Report each line of the data below in which "function" appears.
+-------+
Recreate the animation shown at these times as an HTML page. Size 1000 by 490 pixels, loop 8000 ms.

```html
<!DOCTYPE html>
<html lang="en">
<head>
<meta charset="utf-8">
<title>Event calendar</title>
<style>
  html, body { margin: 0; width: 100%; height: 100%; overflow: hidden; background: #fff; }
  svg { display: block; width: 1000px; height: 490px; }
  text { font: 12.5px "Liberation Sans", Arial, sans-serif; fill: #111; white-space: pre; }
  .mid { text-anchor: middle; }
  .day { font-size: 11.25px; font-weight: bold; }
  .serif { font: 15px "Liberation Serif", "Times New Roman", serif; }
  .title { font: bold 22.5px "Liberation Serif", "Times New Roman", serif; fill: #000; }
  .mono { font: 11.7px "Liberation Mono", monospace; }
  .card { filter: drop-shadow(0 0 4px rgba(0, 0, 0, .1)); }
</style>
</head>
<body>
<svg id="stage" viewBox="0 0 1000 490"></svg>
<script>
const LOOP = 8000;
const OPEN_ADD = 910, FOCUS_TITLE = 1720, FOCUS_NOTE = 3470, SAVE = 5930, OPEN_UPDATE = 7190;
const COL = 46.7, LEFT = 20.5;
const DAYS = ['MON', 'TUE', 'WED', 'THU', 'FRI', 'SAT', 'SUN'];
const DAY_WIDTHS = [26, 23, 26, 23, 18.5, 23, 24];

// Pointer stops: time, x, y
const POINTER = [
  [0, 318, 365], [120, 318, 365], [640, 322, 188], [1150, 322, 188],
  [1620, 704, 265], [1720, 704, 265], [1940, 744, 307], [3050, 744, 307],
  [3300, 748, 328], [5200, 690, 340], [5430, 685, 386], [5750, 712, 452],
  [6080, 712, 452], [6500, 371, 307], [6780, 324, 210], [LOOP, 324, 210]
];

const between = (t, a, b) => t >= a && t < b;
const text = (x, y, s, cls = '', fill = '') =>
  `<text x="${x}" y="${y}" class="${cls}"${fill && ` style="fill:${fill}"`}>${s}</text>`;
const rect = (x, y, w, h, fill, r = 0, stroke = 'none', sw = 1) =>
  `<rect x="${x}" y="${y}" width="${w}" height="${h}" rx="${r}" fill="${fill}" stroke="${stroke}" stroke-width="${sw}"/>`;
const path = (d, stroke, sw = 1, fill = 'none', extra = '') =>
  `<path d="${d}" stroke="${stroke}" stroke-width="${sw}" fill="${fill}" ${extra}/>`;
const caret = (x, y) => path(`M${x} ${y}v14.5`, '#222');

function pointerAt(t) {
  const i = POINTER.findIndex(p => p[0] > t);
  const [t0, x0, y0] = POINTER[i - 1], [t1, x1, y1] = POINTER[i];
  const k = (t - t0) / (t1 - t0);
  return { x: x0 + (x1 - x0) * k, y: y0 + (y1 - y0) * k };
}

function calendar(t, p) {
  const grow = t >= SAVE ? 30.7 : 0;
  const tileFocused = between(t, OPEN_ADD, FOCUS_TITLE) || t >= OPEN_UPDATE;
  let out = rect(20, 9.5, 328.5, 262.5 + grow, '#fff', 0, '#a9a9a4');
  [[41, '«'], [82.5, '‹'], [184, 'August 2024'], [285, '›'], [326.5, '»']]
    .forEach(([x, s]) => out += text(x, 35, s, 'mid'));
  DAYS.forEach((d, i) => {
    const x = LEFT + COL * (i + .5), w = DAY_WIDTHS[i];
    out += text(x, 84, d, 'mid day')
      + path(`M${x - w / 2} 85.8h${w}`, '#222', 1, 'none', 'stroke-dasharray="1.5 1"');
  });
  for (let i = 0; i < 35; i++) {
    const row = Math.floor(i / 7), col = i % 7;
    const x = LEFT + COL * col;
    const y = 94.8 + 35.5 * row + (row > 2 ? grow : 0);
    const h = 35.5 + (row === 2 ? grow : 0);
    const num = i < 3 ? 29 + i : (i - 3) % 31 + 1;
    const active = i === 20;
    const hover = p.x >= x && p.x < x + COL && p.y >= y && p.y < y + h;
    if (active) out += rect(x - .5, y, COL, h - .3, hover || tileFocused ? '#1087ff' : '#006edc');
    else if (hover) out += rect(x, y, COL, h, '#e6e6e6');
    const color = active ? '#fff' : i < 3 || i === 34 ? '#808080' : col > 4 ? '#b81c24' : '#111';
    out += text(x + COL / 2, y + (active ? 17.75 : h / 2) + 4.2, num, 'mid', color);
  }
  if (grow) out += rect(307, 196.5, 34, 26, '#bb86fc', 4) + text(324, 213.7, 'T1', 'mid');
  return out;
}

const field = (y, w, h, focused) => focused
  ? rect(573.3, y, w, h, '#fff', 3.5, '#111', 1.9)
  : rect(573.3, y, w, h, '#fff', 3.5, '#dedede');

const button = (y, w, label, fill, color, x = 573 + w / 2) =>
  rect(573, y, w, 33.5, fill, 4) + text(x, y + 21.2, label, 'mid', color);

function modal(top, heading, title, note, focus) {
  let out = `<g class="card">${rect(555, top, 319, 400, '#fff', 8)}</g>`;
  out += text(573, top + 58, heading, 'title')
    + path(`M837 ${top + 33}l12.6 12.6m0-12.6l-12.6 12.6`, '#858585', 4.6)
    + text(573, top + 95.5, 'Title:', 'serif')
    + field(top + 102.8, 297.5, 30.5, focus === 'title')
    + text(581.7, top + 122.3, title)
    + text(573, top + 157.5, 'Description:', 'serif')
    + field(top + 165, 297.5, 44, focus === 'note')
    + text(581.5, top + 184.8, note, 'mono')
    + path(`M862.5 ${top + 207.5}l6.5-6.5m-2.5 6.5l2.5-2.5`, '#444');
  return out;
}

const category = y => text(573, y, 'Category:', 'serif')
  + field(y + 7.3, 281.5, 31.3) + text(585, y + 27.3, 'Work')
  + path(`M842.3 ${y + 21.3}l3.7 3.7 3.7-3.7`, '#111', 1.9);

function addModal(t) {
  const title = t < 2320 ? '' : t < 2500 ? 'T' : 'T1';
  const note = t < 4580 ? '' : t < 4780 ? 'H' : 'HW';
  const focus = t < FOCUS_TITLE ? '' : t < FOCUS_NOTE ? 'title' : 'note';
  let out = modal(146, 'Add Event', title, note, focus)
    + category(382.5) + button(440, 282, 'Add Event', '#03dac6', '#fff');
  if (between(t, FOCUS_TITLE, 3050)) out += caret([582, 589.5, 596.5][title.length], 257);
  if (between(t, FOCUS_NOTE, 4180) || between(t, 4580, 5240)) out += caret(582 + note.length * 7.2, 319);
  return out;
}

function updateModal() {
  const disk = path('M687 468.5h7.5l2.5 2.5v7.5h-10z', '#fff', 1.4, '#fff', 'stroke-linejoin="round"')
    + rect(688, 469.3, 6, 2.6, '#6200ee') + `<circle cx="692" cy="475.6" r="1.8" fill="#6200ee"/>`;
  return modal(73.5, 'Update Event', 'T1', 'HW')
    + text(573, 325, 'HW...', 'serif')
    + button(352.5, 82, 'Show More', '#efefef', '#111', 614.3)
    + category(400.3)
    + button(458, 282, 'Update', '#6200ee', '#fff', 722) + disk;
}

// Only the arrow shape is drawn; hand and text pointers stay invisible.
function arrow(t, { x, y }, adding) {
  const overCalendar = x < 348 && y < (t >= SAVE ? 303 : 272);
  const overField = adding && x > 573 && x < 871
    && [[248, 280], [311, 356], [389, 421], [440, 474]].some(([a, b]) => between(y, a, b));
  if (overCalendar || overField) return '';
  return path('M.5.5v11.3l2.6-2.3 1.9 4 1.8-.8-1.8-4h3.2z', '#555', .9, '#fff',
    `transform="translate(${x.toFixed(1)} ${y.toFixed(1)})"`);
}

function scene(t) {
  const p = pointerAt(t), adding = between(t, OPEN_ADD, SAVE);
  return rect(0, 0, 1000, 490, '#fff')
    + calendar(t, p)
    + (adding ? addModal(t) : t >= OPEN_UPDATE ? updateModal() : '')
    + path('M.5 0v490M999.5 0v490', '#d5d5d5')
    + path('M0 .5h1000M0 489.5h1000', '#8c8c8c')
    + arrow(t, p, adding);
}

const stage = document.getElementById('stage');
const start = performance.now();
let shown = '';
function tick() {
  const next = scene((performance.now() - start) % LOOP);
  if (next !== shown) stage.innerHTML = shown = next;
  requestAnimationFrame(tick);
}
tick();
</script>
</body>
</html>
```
+-------+
- [Exercise result]:
function pointerAt(t) {
function calendar(t, p) {
function modal(top, heading, title, note, focus) {
function addModal(t) {
function updateModal() {
function arrow(t, { x, y }, adding) {
function scene(t) {
function tick() {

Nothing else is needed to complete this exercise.